By CATHERINE HIGGINS-MOORE
On November 19 I walked four artfully grafittied blocks from my apartment, through biblical rain, past neighbourhood restaurants and construction sites boasting new high-rise apartments, to the sleek Wythe Hotel in Brooklyn. I was there for the opening night of the sixth annual Williamsburg Independent Film Festival – a festival that boasted entries of over 220 films, shorts and features, submitted by writers and directors in twenty-five countries. The aim is to "nurture and celebrate new and independent filmmakers in the mecca of hipster and progressive culture, Williamsburg Brooklyn”.
Relieved to be inside, and out of what New Yorkers simply refer to as “weather”, I took my seat in time to catch the festival's opening short, In Transit, directed by Justin Van Voorhis. In Transit tells the story of two “unique individuals” who meet on a “fateful day” in a bus station. It was disappointingly saccharine; the script inchoate, the acting of the sort that makes leads in films you’ve never heard of on Netflix look Oscar-worthy. In film number two, We Just Met, directed by Khawaja Muneeb Hassan, it distracted me that the Irishman whose “surprise visit to his NYC girlfriend results in being snubbed, then inadvertently involved with a conniving, thieving fun loving female” was played by an antipodean.
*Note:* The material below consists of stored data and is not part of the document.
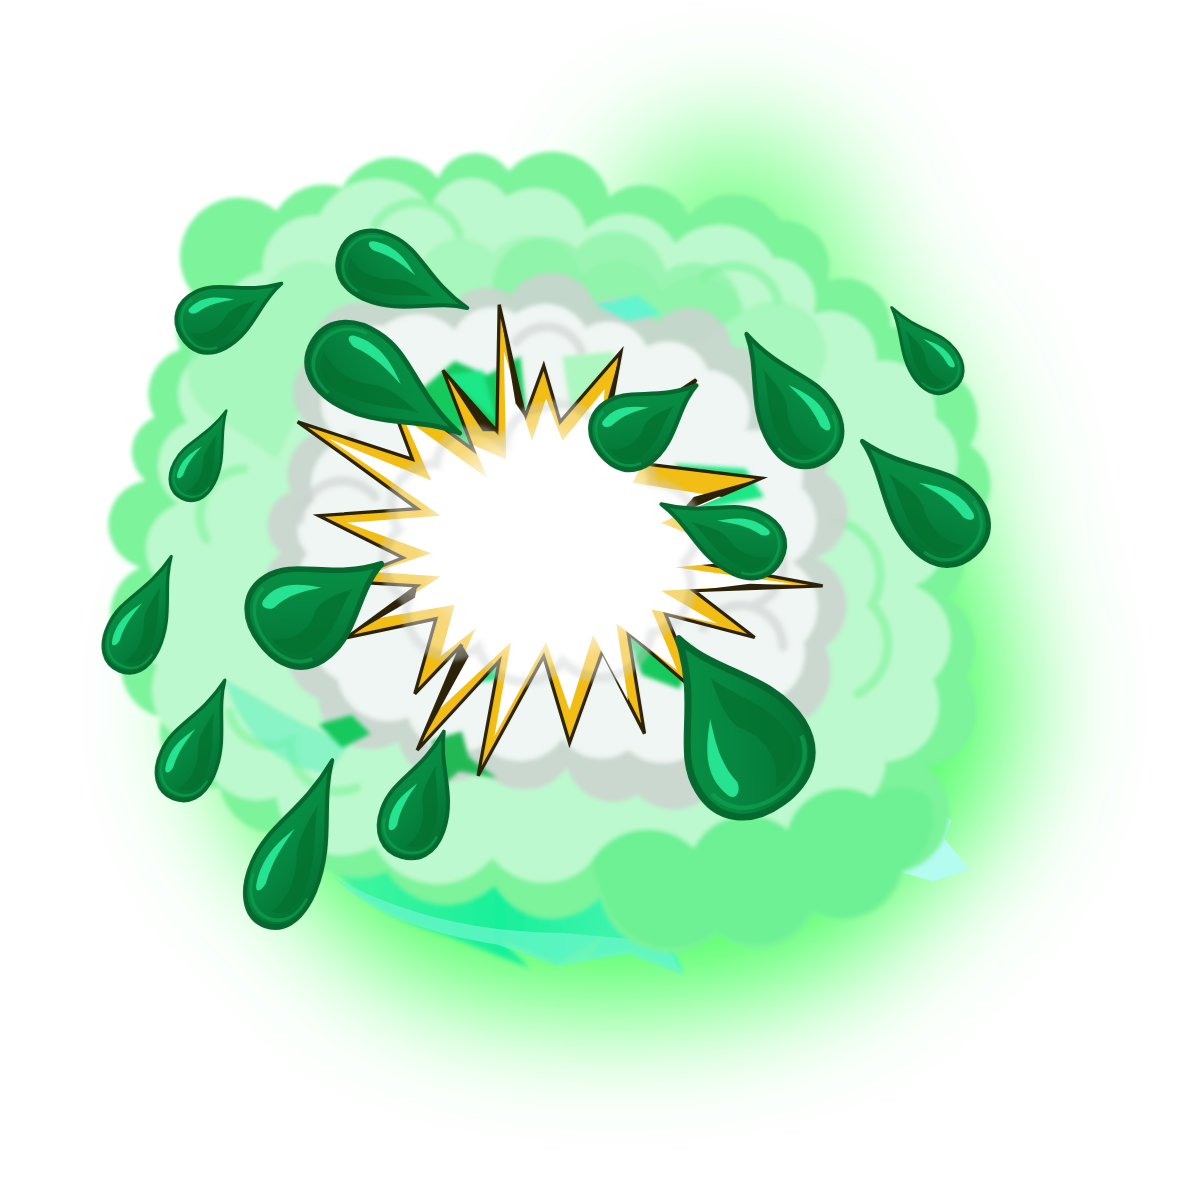
<!DOCTYPE html>
<html lang="en">
<head>
<meta charset="utf-8">
<title>Green slime burst</title>
<style>
:root{
  --paper:#ffffff;
  --glow:#4dff62;
  --smoke-rim:#7df39b;
  --smoke-mid:#98f5b0;
  --smoke-pale:#bdf9ce;
  --aqua:#7ff7d2;
  --ice:#b4fbf0;
  --mint:#1fe887;
  --leaf:#12c95c;
  --ash:#cdd2d0;
  --steam:#f0f6f3;
  --gold:#f2bd14;
  --ink:#2b2208;
  --slime-edge:#05692f;
  --slime:#078a3f;
  --slime-deep:#04702f;
  --shine:#25e391;
}
html,body{margin:0;padding:0;background:var(--paper);overflow:hidden}
.burst{display:block;width:1200px;height:1200px}
.glow{fill:var(--glow)}
.smoke-rim{fill:var(--smoke-rim)}
.smoke-mid{fill:var(--smoke-mid)}
.smoke-pale{fill:var(--smoke-pale)}
.wisps{fill:none;stroke:var(--smoke-rim);stroke-width:4;stroke-linecap:round;opacity:.6}
.steam-rim{fill:var(--ash)}
.steam{fill:var(--steam)}
.curls{fill:none;stroke:var(--ash);stroke-width:4;stroke-linecap:round}
</style>
</head>
<body>
<svg class="burst" viewBox="0 0 512 512" role="img" aria-label="Green smoke explosion with a white and gold flash and flying slime drops">
  <defs>
    <filter id="blur-wide" x="-50%" y="-50%" width="200%" height="200%"><feGaussianBlur stdDeviation="26"/></filter>
    <filter id="blur-soft" x="-30%" y="-30%" width="160%" height="160%"><feGaussianBlur stdDeviation="5"/></filter>
    <filter id="blur-edge" x="-10%" y="-10%" width="120%" height="120%"><feGaussianBlur stdDeviation="1"/></filter>
    <radialGradient id="flash-core">
      <stop offset="0" stop-color="#fff"/>
      <stop offset=".62" stop-color="#fff"/>
      <stop offset="1" stop-color="#fff" stop-opacity="0"/>
    </radialGradient>
    <linearGradient id="slime-fill" x1="0" y1="0" x2="1" y2="1">
      <stop offset="0" stop-color="#0a9a49"/>
      <stop offset=".55" stop-color="#068540"/>
      <stop offset="1" stop-color="#046a2f"/>
    </linearGradient>
    <linearGradient id="spill" x1="0" y1="0" x2="1" y2="0">
      <stop offset="0" stop-color="#4cf7a0"/>
      <stop offset=".5" stop-color="#18f09a"/>
      <stop offset="1" stop-color="#5cf7bd"/>
    </linearGradient>
    <g id="drop">
      <path d="M4-50C7-31 22-19 21 2C20 16 11 22 0 22C-13 22-21 13-20 0C-19-17-3-25 4-50Z" fill="url(#slime-fill)" stroke="var(--slime-edge)" stroke-width="2.4" stroke-linejoin="round"/>
      <path d="M5-31C8-20 15-12 15 2C15 11 9 16 1 16C8 9 8-2 3-10C1-16 3-23 5-31Z" fill="var(--slime-deep)" opacity=".75"/>
      <path d="M-17 4C-16 14-8 19 1 19C9 19 16 15 18 6" fill="none" stroke="#0fa753" stroke-width="1.6" opacity=".6"/>
      <path d="M-13 8C-16-4-9-12-3-19C-6-11-9-4-8 6C-9 10-12 11-13 8Z" fill="var(--shine)"/>
    </g>
  </defs>

  <g id="aura" filter="url(#blur-wide)">
    <ellipse class="glow" cx="262" cy="300" rx="172" ry="122"/>
    <ellipse class="glow" cx="262" cy="385" rx="118" ry="46"/>
    <ellipse class="glow" cx="312" cy="112" rx="54" ry="56" opacity=".75"/>
    <ellipse class="glow" cx="370" cy="240" rx="52" ry="110" opacity=".6"/>
  </g>

  <g id="splash">
    <path d="M128 345C150 362 240 372 300 368L284 398L292 415L270 405L252 408L258 399L238 411L214 401L226 413L190 399C165 392 142 380 128 345Z" fill="url(#spill)" filter="url(#blur-edge)"/>
    <path d="M142 374C170 390 205 398 240 398L284 402L291 416L268 407L238 412L212 403C182 398 158 390 142 374Z" fill="#6af5c9" opacity=".75"/>
    <path d="M386 338L406 350L403 358L414 371L398 376L384 372Z" fill="var(--ice)"/>
  </g>

  <g id="green-smoke" filter="url(#blur-edge)">
    <path class="smoke-rim" d="M86 129A24 24 0 0 1 118 90A24 24 0 0 1 146 80A25 25 0 0 1 187 76A17 17 0 0 1 217 73A25 25 0 0 1 260 84A22 22 0 0 1 294 92A24 24 0 0 1 333 94A20 20 0 0 1 353 120A20 20 0 0 1 380 140A20 20 0 0 1 407 160A22 22 0 0 1 414 190A20 20 0 0 1 407 226A21 21 0 0 1 404 255A24 24 0 0 1 412 289A24 24 0 0 1 396 327A26 26 0 0 1 385 372A26 26 0 0 1 347 389A26 26 0 0 1 306 398A30 30 0 0 1 256 383A28 28 0 0 1 211 378A30 30 0 0 1 165 372A28 28 0 0 1 126 354A24 24 0 0 1 94 336A24 24 0 0 1 69 306A22 22 0 0 1 53 277A22 22 0 0 1 60 242A19 19 0 0 1 62 205A16 16 0 0 1 66 178A20 20 0 0 1 77 149A14 14 0 0 1 86 129Z"/>
    <path class="smoke-pale" d="M96 148A22 22 0 0 1 112 116A22 22 0 0 1 136 92A28 28 0 0 1 184 88A18 18 0 0 1 216 84A22 22 0 0 1 250 98A24 24 0 0 1 288 104A26 26 0 0 1 330 110A18 18 0 0 1 347 134A20 20 0 0 1 374 154A22 22 0 0 1 399 178A22 22 0 0 1 396 216A20 20 0 0 1 390 250A24 24 0 0 1 398 290A24 24 0 0 1 378 325A26 26 0 0 1 341 347A26 26 0 0 1 300 359A26 26 0 0 1 256 363A28 28 0 0 1 210 366A30 30 0 0 1 160 361A28 28 0 0 1 118 340A24 24 0 0 1 86 318A24 24 0 0 1 67 284A22 22 0 0 1 68 248A20 20 0 0 1 76 215A20 20 0 0 1 80 180A20 20 0 0 1 96 148Z"/>
    <path class="smoke-mid" d="M112 134A20 20 0 0 1 142 114A22 22 0 0 1 180 112A18 18 0 0 1 210 108A22 22 0 0 1 248 118A20 20 0 0 1 282 124A22 22 0 0 1 318 132A22 22 0 0 1 350 160L338 196L300 160L220 136L140 150L118 196L98 182A24 24 0 0 1 112 134Z" opacity=".55"/>
    <path d="M210 124A22 22 0 0 1 246 106A22 22 0 0 1 284 116A20 20 0 0 1 316 134L290 150L230 138Z" fill="var(--smoke-rim)" opacity=".55"/>
    <path d="M252 368A28 28 0 0 1 296 362A26 26 0 0 1 336 354A24 24 0 0 1 372 340A20 20 0 0 1 396 340A26 26 0 0 1 384 372A26 26 0 0 1 346 388A26 26 0 0 1 306 397A30 30 0 0 1 258 384Z" fill="#6df194"/>
    <path class="wisps" d="M88 230A20 20 0 0 1 104 200M98 304A18 18 0 0 0 124 316A20 20 0 0 0 152 336M356 222A24 24 0 0 1 372 258A24 24 0 0 1 366 296M160 96A20 20 0 0 1 196 100M300 118A20 20 0 0 1 332 128"/>
    <path d="M96 290C112 298 130 312 150 316L140 330C118 328 102 312 96 290Z" fill="#5ff0bd" opacity=".55"/>
  </g>

  <g id="white-steam" filter="url(#blur-edge)">
    <path class="steam-rim" opacity=".85" d="M134 152A20 20 0 0 1 160 130A24 24 0 0 1 192 132A18 18 0 0 1 218 126A20 20 0 0 1 254 130A18 18 0 0 1 280 138A18 18 0 0 1 312 148A18 18 0 0 1 328 174A20 20 0 0 1 352 202A20 20 0 0 1 348 238A22 22 0 0 1 352 276A24 24 0 0 1 336 310A20 20 0 0 1 308 331A22 22 0 0 1 272 339A20 20 0 0 1 242 327A22 22 0 0 1 206 328A22 22 0 0 1 170 316A22 22 0 0 1 136 298A20 20 0 0 1 126 268A18 18 0 0 1 120 236A15 15 0 0 1 124 210A20 20 0 0 1 136 184A18 18 0 0 1 134 152Z"/>
    <path class="steam" d="M142 160A20 20 0 0 1 164 139A22 22 0 0 1 194 141A18 18 0 0 1 220 134A20 20 0 0 1 250 140A18 18 0 0 1 276 148A18 18 0 0 1 302 158A18 18 0 0 1 318 184A20 20 0 0 1 342 208A20 20 0 0 1 338 240A22 22 0 0 1 343 274A22 22 0 0 1 326 300A20 20 0 0 1 300 317A22 22 0 0 1 268 320A20 20 0 0 1 240 315A22 22 0 0 1 206 318A22 22 0 0 1 174 306A22 22 0 0 1 144 290A20 20 0 0 1 136 262A18 18 0 0 1 131 236A14 14 0 0 1 134 214A20 20 0 0 1 146 188A18 18 0 0 1 142 160Z"/>
    <path class="curls" opacity=".6" d="M128 222A18 18 0 0 1 160 212M150 186A16 16 0 0 0 170 200M322 224A18 18 0 0 1 322 258M300 268A18 18 0 0 1 334 276M220 146A16 16 0 0 1 248 150"/>
  </g>

  <g id="green-gaps" filter="url(#blur-edge)">
    <path d="M180 166L194 154L208 160L222 152L226 190L208 200L186 184Z" fill="var(--leaf)"/>
    <path d="M190 160L206 158L212 180Z" fill="var(--mint)"/>
    <path d="M254 130L272 126L282 134L268 137Z" fill="#63f5cf"/>
    <path d="M288 198L318 200L326 212L296 218Z" fill="var(--mint)"/>
    <path d="M196 270L214 266L212 290L198 292Z" fill="var(--mint)"/>
    <path d="M266 268L296 276L290 294L274 288Z" fill="var(--leaf)"/>
    <path d="M136 309L150 305L158 313L146 319Z" fill="var(--leaf)"/>
    <path d="M184 316L197 312L200 323L212 332L196 329L190 334Z" fill="#22b954"/>
    <path d="M240 152L262 150L262 174L244 178Z" fill="#9df7b4" opacity=".8"/>
  </g>

  <g id="flash">
    <path d="M127 180L176 196L164 164L202 192L189 158L212 184L213 130L224 178L232 156L239 180L265 150L258 188L297 162L276 198L325 204L290 219L331 236L298 240L351 250L296 252L322 272L284 262L298 296L268 270L275 313L257 278L243 317L232 280L204 331L213 282L178 320L197 275L177 296L186 264L148 272L178 250L146 248L172 238L136 220L178 217L152 198Z" fill="var(--gold)" stroke="var(--ink)" stroke-width="1.4" stroke-linejoin="miter"/>
    <path d="M140 187L184 205L172 178L208 204L202 190L216 196L215 150L227 188L233 170L240 188L258 166L256 196L283 180L270 206L308 212L282 223L322 239L288 242L338 249L282 252L306 266L278 260L289 286L263 266L268 299L253 271L243 303L233 274L211 314L218 274L187 303L203 268L188 280L194 258L160 264L188 246L160 244L184 236L148 223L188 220L162 202Z" fill="#fff"/>
    <g fill="var(--ink)">
      <path d="M213 130L224 178L220 172Z"/>
      <path d="M265 150L258 188L256 182Z"/>
      <path d="M325 204L290 219L296 212Z"/>
      <path d="M351 250L296 252L320 249Z"/>
      <path d="M189 158L212 184L206 184Z"/>
      <path d="M178 320L197 275L200 280Z"/>
      <path d="M148 272L178 250L177 255Z"/>
    </g>
    <g fill="#fff" stroke="var(--ash)" stroke-width="4" opacity=".42" filter="url(#blur-edge)">
      <path d="M216 192A16 16 0 0 1 232 174A17 17 0 0 1 256 190A16 16 0 0 1 278 206A20 20 0 0 1 292 240A20 20 0 0 1 278 270A22 22 0 0 1 240 282A20 20 0 0 1 204 276A19 19 0 0 1 174 256A18 18 0 0 1 170 226A18 18 0 0 1 186 198A16 16 0 0 1 216 192Z"/>
    </g>
    <ellipse cx="233" cy="232" rx="56" ry="52" fill="url(#flash-core)"/>
    <ellipse cx="233" cy="232" rx="34" ry="32" fill="#fff" filter="url(#blur-soft)"/>
  </g>

  <g id="slime-drops">
    <use href="#drop" transform="translate(90 136) rotate(59) scale(.66 .67)"/>
    <use href="#drop" transform="translate(162 114) rotate(111) scale(.72 .82)"/>
    <use href="#drop" transform="translate(153 157) rotate(119) scale(.86 1.02)"/>
    <use href="#drop" transform="translate(83 201) rotate(24) scale(.47 .58)"/>
    <use href="#drop" transform="translate(57 271) rotate(22) scale(.58 .74)"/>
    <use href="#drop" transform="translate(126 263) rotate(53) scale(1.05 .86)"/>
    <use href="#drop" transform="translate(80 325) rotate(21) scale(.6 .76)"/>
    <use href="#drop" transform="translate(121 373) rotate(20) scale(.72 1.05)"/>
    <use href="#drop" transform="translate(176 349) rotate(16) scale(.68 .78)"/>
    <use href="#drop" transform="translate(268 184) rotate(51) scale(.78 .7)"/>
    <use href="#drop" transform="translate(342 180) rotate(-28) scale(-.78 .88)"/>
    <use href="#drop" transform="translate(399 155) rotate(-34) scale(-.52 .6)"/>
    <use href="#drop" transform="translate(402 221) rotate(-42) scale(-.86 .94)"/>
    <use href="#drop" transform="translate(318 231) rotate(-62) scale(-.7 .78)"/>
    <use href="#drop" transform="translate(319 322) rotate(-36) scale(1.3 1.15)"/>
  </g>
</svg>
</body>
</html>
I waited for this to be explained; to be a plot point. It wasn’t. I waited for the female lead, short film’s answer to the Manic Pixie Dream Girl, to morph in to more. She didn’t.